### Raw data

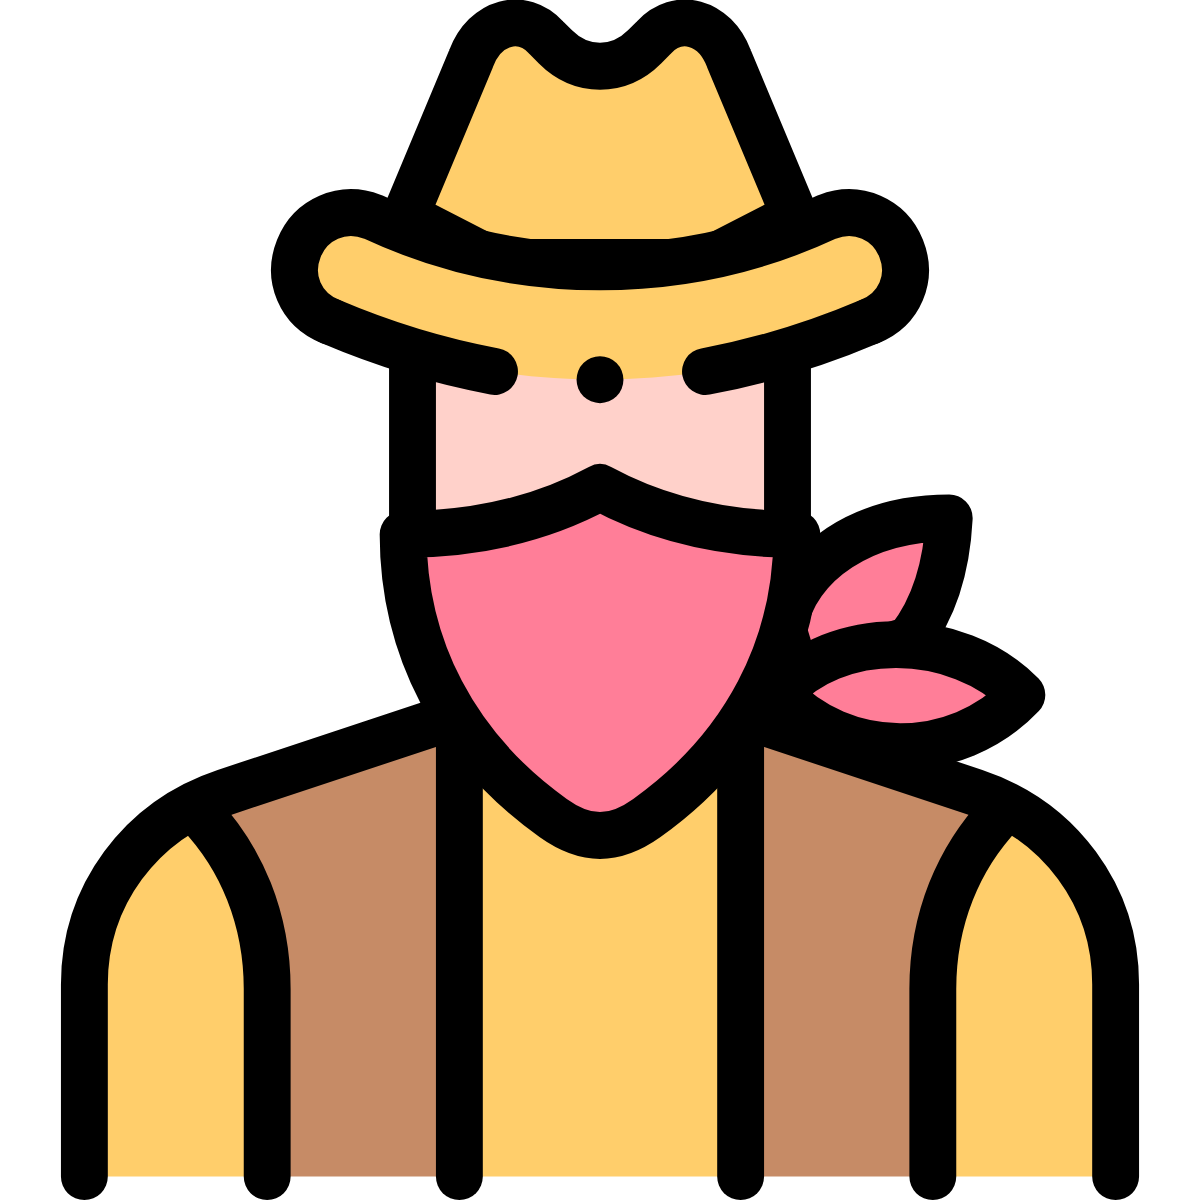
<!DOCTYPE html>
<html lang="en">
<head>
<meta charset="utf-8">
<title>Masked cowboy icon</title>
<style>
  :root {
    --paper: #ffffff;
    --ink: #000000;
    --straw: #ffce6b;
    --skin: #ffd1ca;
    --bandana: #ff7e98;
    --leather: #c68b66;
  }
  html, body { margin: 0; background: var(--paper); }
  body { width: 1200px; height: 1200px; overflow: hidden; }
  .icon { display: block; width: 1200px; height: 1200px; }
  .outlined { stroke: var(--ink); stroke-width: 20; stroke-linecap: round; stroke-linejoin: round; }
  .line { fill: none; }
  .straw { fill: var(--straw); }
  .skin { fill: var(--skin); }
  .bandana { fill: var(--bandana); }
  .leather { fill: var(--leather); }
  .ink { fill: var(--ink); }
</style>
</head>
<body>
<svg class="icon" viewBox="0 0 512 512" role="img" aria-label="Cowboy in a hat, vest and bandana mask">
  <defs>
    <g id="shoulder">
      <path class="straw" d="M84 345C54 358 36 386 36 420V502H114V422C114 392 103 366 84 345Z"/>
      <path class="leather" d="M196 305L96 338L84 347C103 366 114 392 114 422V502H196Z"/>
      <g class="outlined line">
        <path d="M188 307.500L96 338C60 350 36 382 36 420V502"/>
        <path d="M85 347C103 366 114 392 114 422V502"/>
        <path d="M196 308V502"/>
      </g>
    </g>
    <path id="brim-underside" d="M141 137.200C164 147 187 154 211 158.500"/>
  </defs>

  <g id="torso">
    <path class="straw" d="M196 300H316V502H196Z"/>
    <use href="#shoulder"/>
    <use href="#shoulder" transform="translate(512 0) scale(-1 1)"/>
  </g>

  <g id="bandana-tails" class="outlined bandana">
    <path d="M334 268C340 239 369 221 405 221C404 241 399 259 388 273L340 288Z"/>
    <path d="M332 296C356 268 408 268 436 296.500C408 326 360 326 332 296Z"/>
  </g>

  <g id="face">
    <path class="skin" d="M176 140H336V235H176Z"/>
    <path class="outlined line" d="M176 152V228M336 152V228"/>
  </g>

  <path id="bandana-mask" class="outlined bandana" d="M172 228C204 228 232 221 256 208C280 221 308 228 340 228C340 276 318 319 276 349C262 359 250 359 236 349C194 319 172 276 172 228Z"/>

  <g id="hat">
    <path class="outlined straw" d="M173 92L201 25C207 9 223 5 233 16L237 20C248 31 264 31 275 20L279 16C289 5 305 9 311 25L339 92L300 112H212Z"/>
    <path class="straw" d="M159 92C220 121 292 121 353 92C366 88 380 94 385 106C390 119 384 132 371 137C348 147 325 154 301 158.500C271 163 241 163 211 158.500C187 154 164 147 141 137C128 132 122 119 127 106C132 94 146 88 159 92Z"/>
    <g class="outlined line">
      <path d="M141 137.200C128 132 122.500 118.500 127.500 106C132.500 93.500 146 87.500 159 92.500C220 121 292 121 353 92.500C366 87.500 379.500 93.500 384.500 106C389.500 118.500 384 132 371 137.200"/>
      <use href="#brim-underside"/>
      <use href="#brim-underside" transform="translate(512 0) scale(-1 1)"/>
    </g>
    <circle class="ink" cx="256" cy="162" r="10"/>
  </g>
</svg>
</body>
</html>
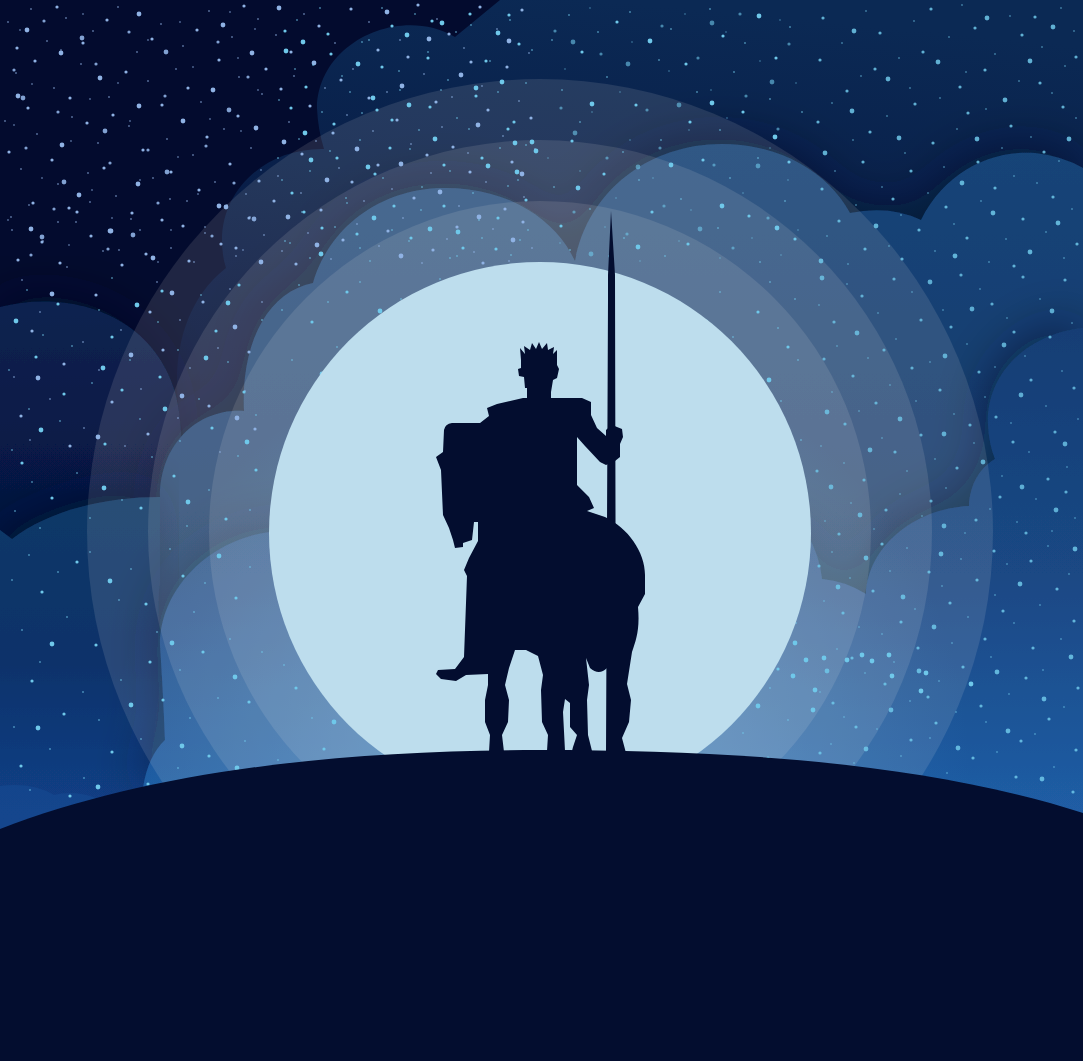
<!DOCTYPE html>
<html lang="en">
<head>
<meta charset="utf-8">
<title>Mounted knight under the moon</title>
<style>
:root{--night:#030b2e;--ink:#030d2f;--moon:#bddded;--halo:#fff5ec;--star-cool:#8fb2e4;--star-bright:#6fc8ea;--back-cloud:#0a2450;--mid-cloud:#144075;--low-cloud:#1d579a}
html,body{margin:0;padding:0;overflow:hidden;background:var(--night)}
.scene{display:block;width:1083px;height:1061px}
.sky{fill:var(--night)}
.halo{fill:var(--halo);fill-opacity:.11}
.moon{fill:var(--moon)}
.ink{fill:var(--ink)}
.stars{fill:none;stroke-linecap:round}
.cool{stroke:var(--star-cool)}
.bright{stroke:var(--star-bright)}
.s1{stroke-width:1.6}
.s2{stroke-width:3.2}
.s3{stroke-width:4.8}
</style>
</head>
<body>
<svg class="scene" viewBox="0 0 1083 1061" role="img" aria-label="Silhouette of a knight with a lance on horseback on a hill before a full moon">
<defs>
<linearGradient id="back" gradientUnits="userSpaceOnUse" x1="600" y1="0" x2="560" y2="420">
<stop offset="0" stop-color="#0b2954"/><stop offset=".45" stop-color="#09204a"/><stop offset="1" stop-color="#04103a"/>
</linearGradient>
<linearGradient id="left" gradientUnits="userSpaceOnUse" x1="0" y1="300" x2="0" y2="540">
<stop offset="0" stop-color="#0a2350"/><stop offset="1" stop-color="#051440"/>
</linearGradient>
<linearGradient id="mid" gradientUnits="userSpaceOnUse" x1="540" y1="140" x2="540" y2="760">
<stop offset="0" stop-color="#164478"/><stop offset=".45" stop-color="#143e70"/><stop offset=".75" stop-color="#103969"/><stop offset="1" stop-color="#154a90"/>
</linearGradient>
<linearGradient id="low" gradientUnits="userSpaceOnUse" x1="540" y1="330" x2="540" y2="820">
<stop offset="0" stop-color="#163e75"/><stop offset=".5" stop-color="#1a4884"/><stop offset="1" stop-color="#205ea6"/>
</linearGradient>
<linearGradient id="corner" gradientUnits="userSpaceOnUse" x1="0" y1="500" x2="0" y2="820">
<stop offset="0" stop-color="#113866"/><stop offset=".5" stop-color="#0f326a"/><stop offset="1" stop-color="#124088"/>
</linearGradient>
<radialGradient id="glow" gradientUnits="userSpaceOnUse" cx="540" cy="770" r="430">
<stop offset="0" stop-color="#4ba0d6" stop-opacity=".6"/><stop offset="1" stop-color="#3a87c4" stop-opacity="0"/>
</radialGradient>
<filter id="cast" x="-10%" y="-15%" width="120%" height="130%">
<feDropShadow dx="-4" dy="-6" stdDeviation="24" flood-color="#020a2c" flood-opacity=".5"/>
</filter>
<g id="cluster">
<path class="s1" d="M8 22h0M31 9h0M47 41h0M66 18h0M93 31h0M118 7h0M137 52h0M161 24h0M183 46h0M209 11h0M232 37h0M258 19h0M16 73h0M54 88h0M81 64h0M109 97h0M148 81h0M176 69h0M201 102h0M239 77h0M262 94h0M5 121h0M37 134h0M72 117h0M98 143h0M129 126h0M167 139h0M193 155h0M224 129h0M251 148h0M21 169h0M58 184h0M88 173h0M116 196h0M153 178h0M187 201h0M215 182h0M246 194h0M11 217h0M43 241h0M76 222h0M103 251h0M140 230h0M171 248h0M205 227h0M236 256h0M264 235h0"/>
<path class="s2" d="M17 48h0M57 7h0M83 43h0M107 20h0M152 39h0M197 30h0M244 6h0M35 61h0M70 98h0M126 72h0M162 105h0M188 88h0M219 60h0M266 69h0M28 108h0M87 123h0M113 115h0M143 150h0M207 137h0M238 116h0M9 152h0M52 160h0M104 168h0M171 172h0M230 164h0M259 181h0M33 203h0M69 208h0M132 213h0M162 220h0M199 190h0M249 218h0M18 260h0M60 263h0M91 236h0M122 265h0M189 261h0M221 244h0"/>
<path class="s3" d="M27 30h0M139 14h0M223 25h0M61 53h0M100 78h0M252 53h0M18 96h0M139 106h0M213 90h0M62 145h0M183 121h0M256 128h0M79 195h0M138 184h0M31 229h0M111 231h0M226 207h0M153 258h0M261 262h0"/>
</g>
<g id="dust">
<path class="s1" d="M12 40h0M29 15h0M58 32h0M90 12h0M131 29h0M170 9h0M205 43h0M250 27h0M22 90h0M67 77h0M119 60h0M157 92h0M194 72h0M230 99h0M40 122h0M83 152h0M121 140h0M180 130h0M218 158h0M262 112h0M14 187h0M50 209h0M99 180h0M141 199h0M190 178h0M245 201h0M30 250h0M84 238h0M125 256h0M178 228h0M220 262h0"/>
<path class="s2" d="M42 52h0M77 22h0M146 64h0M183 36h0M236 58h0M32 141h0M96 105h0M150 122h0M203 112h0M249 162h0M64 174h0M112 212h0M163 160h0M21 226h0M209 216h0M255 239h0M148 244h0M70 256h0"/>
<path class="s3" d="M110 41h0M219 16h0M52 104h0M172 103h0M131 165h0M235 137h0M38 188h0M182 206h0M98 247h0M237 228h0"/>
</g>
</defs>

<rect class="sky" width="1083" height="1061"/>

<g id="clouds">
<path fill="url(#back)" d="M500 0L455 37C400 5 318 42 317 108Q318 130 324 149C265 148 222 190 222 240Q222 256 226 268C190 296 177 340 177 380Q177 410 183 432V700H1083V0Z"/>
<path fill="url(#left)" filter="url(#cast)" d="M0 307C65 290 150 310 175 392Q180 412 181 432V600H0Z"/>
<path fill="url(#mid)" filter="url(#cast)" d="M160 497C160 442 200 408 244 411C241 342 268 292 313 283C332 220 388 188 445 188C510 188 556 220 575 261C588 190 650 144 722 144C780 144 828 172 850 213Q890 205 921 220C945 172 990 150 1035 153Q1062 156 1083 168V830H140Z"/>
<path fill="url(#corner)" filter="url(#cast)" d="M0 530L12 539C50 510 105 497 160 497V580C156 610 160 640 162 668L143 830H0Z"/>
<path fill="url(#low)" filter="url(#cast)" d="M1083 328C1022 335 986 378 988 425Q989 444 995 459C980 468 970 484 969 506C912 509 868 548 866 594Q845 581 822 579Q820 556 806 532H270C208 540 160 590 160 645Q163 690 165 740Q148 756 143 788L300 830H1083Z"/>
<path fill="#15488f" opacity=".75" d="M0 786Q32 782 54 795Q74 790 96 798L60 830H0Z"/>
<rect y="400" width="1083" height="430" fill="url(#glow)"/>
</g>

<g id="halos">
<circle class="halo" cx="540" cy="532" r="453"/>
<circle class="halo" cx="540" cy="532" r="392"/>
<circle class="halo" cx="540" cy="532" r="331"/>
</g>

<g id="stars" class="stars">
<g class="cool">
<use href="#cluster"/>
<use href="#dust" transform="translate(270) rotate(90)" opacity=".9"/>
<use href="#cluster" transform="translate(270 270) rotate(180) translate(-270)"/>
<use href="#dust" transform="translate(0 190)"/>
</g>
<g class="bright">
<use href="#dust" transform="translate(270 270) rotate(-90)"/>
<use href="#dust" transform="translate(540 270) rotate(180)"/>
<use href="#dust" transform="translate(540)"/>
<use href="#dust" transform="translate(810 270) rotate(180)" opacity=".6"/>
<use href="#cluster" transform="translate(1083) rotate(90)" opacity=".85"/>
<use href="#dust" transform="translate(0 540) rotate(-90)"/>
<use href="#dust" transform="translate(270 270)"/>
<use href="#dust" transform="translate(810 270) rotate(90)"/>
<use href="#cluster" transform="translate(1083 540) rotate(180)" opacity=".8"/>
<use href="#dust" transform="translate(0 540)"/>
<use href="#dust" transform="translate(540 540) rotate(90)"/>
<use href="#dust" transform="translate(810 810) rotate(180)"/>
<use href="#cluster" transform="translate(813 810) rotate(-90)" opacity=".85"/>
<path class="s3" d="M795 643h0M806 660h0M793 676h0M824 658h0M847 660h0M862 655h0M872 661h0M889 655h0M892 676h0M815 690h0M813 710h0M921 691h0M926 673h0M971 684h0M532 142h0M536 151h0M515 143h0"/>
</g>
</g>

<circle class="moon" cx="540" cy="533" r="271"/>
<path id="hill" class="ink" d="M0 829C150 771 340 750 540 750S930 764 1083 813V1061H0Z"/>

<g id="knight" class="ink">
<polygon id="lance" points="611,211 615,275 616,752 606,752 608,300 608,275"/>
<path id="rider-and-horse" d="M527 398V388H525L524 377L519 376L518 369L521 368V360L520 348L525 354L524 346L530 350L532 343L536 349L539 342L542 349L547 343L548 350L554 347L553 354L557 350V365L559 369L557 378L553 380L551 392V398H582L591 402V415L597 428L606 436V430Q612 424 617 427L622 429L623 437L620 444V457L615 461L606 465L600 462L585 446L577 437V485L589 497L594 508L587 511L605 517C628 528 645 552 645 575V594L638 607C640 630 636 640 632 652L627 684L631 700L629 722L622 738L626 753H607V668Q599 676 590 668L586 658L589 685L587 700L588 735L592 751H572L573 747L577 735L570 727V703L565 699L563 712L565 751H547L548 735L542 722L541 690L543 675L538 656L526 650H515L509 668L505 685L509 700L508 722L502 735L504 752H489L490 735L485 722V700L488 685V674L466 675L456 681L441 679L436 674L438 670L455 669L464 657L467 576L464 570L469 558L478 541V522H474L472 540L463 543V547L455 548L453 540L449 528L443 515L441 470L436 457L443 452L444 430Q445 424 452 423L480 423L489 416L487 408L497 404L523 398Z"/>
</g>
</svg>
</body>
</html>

### Work to be completed
Each line from the start of the entries above through the line with "307.500L96 338C60 350" should be duplicated exactly, leaving out the pictures.

### Response area
<!DOCTYPE html>
<html lang="en">
<head>
<meta charset="utf-8">
<title>Masked cowboy icon</title>
<style>
  :root {
    --paper: #ffffff;
    --ink: #000000;
    --straw: #ffce6b;
    --skin: #ffd1ca;
    --bandana: #ff7e98;
    --leather: #c68b66;
  }
  html, body { margin: 0; background: var(--paper); }
  body { width: 1200px; height: 1200px; overflow: hidden; }
  .icon { display: block; width: 1200px; height: 1200px; }
  .outlined { stroke: var(--ink); stroke-width: 20; stroke-linecap: round; stroke-linejoin: round; }
  .line { fill: none; }
  .straw { fill: var(--straw); }
  .skin { fill: var(--skin); }
  .bandana { fill: var(--bandana); }
  .leather { fill: var(--leather); }
  .ink { fill: var(--ink); }
</style>
</head>
<body>
<svg class="icon" viewBox="0 0 512 512" role="img" aria-label="Cowboy in a hat, vest and bandana mask">
  <defs>
    <g id="shoulder">
      <path class="straw" d="M84 345C54 358 36 386 36 420V502H114V422C114 392 103 366 84 345Z"/>
      <path class="leather" d="M196 305L96 338L84 347C103 366 114 392 114 422V502H196Z"/>
      <g class="outlined line">
        <path d="M188 307.500L96 338C60 350 36 382 36 420V502"/>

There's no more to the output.